God has made us all unique and different and there are different ways that we connect our hearts with Him. For me listening to worship music or being out in creation feeds my soul. For others it might be studying the Bible, doing something creative, or spending time in fellowship with others. There's a book by Gary Thomas called Sacred Pathways where he explores all the different ways we can best connect with God, and I've found it freeing to discover how different we each are and how we can grow in our walk with him in a way that suits our personality.
How important is fellowship and how have you benefited from prioritising fellowship?
I'm an extrovert but I have introvert needs, and over the years I have discovered I need to guard time on my own as well as time with others. I love meeting with others and engaging in big celebrations with lots of people and worship. I think most important for me has been meeting up with others regularly to pray. John Wesley in the early Methodist Church used to meet other Christians in groups and they would ask each other 'how is it with your soul'. I think for all of us it is key that we find people who will ask us this.

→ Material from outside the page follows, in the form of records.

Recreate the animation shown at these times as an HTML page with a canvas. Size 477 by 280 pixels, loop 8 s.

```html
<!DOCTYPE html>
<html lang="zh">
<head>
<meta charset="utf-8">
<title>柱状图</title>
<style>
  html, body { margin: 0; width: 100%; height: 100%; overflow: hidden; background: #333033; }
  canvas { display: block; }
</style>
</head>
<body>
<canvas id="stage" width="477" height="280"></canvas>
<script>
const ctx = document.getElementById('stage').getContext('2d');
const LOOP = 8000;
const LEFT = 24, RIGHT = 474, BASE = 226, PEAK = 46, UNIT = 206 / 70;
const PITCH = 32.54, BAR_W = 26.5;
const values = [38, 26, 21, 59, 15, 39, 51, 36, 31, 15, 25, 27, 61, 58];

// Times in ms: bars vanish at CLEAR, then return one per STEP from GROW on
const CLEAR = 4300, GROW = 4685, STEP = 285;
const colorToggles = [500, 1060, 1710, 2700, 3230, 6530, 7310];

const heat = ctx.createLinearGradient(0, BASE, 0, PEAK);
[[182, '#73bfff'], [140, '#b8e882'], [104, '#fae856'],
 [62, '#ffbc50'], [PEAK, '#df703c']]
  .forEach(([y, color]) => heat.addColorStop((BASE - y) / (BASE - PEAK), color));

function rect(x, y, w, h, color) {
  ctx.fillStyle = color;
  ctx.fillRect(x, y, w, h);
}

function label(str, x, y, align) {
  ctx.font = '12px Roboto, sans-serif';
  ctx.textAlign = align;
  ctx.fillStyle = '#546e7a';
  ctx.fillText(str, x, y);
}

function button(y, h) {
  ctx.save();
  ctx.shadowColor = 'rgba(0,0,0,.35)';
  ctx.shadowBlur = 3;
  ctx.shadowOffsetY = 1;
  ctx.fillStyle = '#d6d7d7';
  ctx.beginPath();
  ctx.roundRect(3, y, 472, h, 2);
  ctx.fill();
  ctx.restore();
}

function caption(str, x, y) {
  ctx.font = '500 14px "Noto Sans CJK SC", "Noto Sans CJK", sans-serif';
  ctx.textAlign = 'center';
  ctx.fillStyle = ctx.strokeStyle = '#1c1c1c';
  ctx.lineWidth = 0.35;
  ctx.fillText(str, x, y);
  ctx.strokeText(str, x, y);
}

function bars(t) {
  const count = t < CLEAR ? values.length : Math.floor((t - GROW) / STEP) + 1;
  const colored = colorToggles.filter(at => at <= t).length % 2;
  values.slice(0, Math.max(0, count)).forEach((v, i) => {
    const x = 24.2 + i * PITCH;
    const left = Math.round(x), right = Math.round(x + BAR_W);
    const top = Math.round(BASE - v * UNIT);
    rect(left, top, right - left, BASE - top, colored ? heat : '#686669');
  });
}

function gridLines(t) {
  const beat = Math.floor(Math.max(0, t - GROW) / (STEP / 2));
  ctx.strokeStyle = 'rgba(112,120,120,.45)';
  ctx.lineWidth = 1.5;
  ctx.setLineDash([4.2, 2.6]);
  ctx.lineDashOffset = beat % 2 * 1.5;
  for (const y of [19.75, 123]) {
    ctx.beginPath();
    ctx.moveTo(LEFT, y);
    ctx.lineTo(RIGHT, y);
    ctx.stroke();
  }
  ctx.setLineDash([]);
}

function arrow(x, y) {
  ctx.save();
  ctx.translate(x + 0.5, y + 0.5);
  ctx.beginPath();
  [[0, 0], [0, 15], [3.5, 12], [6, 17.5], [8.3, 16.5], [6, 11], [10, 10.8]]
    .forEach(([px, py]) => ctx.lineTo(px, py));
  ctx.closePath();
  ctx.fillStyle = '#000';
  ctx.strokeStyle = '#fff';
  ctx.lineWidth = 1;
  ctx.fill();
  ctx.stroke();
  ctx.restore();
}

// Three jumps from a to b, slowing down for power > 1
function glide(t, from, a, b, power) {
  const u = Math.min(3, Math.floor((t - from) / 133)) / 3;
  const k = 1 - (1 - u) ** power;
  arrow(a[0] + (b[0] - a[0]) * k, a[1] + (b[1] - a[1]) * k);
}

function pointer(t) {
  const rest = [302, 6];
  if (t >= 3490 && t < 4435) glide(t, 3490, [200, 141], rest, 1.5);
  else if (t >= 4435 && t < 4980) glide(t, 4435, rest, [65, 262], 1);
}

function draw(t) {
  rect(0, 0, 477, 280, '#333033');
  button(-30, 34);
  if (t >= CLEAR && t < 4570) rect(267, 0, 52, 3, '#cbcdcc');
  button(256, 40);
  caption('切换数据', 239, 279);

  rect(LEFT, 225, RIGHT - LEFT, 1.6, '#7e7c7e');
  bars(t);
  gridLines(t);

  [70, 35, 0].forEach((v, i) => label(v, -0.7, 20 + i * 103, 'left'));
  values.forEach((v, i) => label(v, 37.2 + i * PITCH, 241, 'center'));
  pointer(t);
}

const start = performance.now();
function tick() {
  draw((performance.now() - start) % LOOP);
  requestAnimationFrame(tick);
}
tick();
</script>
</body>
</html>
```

How has your prayer life changed with each season of your life?
When I was a young lawyer, it was quite regimented. I had grown up with the understanding that you had your early morning quiet time and that was something you had to tick off as a completed task at the beginning of the day, alongside cleaning your teeth. In many ways I'm very grateful for that because it has been an important rhythm that I've known from my early years.
When we had our 4 children, all quite close in age, any rhythm of prayer went out of the window, and I just had to learn to grab the opportunity when I could. I think I learnt in those times, and more recently, how to turn to God in the everyday moments.
In the Message translation in Matthew 11, Jesus says, 'Walk with me, work with me - watch how I do it. Learn the unforced rhythm of grace.' It is something that we can do all the time and not just in a half hour in the morning. There are many references in the Bible to people praying three times a day, and I've discovered that's a routine that works for me. First thing in the morning, simply saying the Lord's prayer at lunch time, and then taking a moment again at night. That for me is a helpful rhythm.
What advice would you give to new believers in the faith to maintain the hunger for God's word?
I would say, find what rhythms work best for you and are enjoyable, a little like exercise. If we find exercise that is enjoyable we are more likely to do it. Four things that help me spend time in God's presence are finding spaces that are calm, comfortable, concealed, and carefree. So find something that works within your season of life, that works with your personality remembering that God delights to meet with us. Of course it's also about intentionality and choice, but remembering He's more ready to meet with us than we are Him. And I would also say: this isn't about a tick list, this is about a relationship. We are made to be in relationship with others, so make sure you have people that will cheer you along on the journey!
Born Free is out now priced £16.99.